AAA game publishing moves in a great cycle. Like a well known story, it’s beginning is always the same. Someone comes across a potentially profitable model and a single publisher shifts its focus, like a leviathan turning to a school of fish to devour them. Then, slowly at first but gaining speed, the entire industry will focus all of its resources to the pursuit of this new way of doing business. Like a swarm of locusts it will descend upon this new promised land of milk and honey, of dividends and positive quarterly growth. Yet, each and every time, they will strip the land clean and when there is nothing left to consume they will pass over the horizon leaving only desolation in their wake.
I know that’s probably a little more melodrama than is neccessary. Nonetheless, it’s an apt description. Corporations are always chasing the next golden goose and will often follow those who are doing well of they aren’t as successful with their own ideas. How it plays out varies by industry, but in games it usually takes the form of trend chasing and market saturation until the bubble bursts. We find ourselves in the midst of another bubble, and it’s one that I think will begin its decline this year, if not an outright collapse. I am, of course, speaking of “live services”
The live services model has been marketed as one of the greatest developments in gaming history. Games that evolve as new content is added regularly allowing players to experience near limitless gameplay. Developers can add to and adjust games as needed to ensure a well crafted player experience while keeping the games fresh and engaging. On paper these seems like a great use of the possibilities offered by online connectivity. Unfortunately, like so many things, the positives of this model have been corrupted and twisted into an abomination of greed and mismanagement.
Nearly every major publisher has some sort of live service style game. From Rockstar’s unbelievably successful GTA Online to the unbelievably dreadful Fallout 76 major tentpole properties are being set up with online gameplay meant to draw in players. Competitive games have seen the addition of seasonal content and progressive reward systems, such as Fortnite’s Battle Pass, as encouragement for players to stay engaged with the game.
The problem is that this isn’t sustainable at it’s current scale for a variety of reasons. It is a bubble, no different from those seen in housing markets or tech companies, and at it’s current rate it will burst within the next year or two. The two biggest problems are the availability of player time, which I will talk about now, and the cost of creating and maintaining these games which I will cover next time.
A Matter of Time
There are 24 hours in a day. Yes, we all know that, but it needs to be stated as it is the key issue from a player standpoint as games become more open ended. Players have a limited amount of time to put into games, no matter how much they may love them, and every minute they put into one game is one that they cannot put into another. Despite more people playing games now than any other time in history, the number of available players is a finite resource and is being stretched thinner as more and more games are released. With that, the number of players who will be making monetary investments through microtransactions or whatever the game uses to continue making money will be spread thinner as well. For the sake of brevity, assume that anytime I mention “player base” or something like that here I mean both player time and player money.
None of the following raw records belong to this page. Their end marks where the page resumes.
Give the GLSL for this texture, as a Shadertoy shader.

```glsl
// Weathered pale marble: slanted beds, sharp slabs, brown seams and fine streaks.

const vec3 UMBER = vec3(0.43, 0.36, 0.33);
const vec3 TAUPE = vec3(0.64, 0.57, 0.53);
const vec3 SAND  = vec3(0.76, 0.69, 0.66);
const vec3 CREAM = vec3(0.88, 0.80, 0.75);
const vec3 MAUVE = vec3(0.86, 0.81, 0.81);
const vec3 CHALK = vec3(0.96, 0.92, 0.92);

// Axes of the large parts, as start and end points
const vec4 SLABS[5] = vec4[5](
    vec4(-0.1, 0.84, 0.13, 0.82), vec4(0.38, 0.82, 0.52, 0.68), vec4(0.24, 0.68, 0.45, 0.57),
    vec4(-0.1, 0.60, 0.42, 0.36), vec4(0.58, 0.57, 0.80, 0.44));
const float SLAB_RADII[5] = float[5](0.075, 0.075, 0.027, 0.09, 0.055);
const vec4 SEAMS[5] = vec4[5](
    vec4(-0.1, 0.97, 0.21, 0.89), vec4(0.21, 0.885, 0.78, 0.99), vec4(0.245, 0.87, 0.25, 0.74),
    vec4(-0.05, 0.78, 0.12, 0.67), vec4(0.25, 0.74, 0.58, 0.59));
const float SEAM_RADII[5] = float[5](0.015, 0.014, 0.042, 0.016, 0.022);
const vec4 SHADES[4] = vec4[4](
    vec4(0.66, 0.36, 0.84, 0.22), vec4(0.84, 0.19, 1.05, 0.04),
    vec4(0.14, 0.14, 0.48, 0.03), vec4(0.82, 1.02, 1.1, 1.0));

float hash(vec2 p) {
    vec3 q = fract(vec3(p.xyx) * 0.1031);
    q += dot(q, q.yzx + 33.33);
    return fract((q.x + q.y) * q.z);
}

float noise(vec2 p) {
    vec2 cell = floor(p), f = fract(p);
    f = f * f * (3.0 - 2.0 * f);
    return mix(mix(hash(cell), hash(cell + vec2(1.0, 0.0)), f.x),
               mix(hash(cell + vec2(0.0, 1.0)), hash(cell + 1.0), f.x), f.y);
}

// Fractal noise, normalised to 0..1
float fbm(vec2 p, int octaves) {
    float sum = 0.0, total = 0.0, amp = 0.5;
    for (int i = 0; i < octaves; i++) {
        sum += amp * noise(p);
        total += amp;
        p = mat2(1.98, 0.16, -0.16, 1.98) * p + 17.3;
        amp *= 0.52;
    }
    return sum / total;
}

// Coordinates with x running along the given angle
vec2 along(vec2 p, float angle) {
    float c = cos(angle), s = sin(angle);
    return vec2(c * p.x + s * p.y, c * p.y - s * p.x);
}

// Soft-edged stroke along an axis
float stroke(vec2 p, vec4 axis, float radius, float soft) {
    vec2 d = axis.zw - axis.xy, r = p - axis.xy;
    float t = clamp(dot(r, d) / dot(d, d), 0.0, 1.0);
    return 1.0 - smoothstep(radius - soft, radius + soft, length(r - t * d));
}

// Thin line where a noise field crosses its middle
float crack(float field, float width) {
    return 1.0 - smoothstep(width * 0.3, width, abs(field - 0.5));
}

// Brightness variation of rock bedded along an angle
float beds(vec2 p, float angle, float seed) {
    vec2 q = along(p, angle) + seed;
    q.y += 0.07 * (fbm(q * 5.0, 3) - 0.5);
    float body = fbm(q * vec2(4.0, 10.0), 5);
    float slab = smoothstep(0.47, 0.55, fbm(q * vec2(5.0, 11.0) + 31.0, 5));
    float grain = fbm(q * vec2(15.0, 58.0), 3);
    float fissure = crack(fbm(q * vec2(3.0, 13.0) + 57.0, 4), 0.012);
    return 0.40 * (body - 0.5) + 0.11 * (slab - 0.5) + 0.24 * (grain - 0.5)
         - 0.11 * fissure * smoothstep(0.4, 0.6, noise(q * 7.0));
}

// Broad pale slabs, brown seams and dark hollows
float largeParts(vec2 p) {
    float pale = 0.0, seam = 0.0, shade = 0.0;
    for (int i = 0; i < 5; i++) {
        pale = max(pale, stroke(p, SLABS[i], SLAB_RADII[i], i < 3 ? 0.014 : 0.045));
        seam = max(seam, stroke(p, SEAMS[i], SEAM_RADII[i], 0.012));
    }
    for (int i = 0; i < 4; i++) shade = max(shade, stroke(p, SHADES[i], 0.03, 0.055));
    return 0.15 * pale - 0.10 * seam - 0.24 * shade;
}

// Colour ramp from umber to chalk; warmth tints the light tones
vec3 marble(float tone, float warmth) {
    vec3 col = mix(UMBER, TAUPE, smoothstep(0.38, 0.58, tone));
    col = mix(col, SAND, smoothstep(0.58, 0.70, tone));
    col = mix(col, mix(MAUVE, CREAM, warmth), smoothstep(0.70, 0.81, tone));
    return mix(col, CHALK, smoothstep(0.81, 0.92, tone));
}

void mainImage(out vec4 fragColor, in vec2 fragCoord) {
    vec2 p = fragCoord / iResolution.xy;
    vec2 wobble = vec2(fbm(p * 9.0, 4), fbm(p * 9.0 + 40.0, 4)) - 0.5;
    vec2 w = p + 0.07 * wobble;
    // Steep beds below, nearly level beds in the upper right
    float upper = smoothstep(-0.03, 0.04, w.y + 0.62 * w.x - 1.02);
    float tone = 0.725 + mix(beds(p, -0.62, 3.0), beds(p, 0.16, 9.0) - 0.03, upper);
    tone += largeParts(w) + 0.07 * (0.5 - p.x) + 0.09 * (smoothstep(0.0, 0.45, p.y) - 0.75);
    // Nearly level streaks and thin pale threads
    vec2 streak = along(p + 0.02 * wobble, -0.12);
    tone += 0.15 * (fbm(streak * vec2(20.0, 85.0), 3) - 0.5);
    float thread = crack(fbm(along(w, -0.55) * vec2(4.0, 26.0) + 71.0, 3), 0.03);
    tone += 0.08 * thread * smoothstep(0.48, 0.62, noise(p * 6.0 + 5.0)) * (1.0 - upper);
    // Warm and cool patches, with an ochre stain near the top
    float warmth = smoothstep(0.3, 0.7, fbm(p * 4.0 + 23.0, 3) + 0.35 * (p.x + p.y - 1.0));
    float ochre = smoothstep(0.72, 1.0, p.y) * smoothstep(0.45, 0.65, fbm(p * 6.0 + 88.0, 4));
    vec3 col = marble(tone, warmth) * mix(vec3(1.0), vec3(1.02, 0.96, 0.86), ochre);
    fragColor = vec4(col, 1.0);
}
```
Each new release is going to pull players from one game to another because the games are being released without an equal number of games closing down. Rockstar has released Red Dead Online but GTA Online is still active. While it may attract new players who weren’t invested in the other, there is a lot of overlap in that venn diagram. I have no doubts that the overall profit for the company will go up, there is a certain level of diminishing return that factors in each time one of these games comes out.
This leaves a company with two choices. Maintain existing games after new ones are live and continue with less of a player base while increasing the costs of running both, or shut down older games and hope that the fans of one title move to their other title and not to the competitions. Obviously, a lot of that requires a cost benefit analysis and will be different for each situation. However, the fact remains that the market is becoming more saturated by the day and eventually it’s going to become very difficult to gather up enough players to justify a games expense and continued existence.
There is also a growing number of gamers who are becoming burned out on the constant grind of these always live games. The constant drip feed of new content is nice but eventually the loop becomes stale. New mechanics and modes help for a time but you can only alter a game so much before you risk it becoming so different that players leave. Call of Duty adding a match three mode, Candy Crush style, would definitely be a change and bring variety to the franchise but I dont think the core audience would embrace it with enthusiasm. People eventually need to be able to feel that they have completed something, even if only for a short time, without the pressure of feeling they will fall behind or the game will begin to feel like a chore. Players who do leave games that have a constant expansion built in may choose not to return because they feel that they “are too far behind to catch up”.
As these live service games continue to be pushed to the forefront of each publisher’s line up, and as they get more expansive and expensive, the risk of failure grows and the lifespan of any given game shortens. Next time I will go into more detail of why this is such a financial crisis for publishers and why this bubble bursting may be one of the worst the gaming industry has ever seen.
Until then, keep an eye on the clock and use your time well.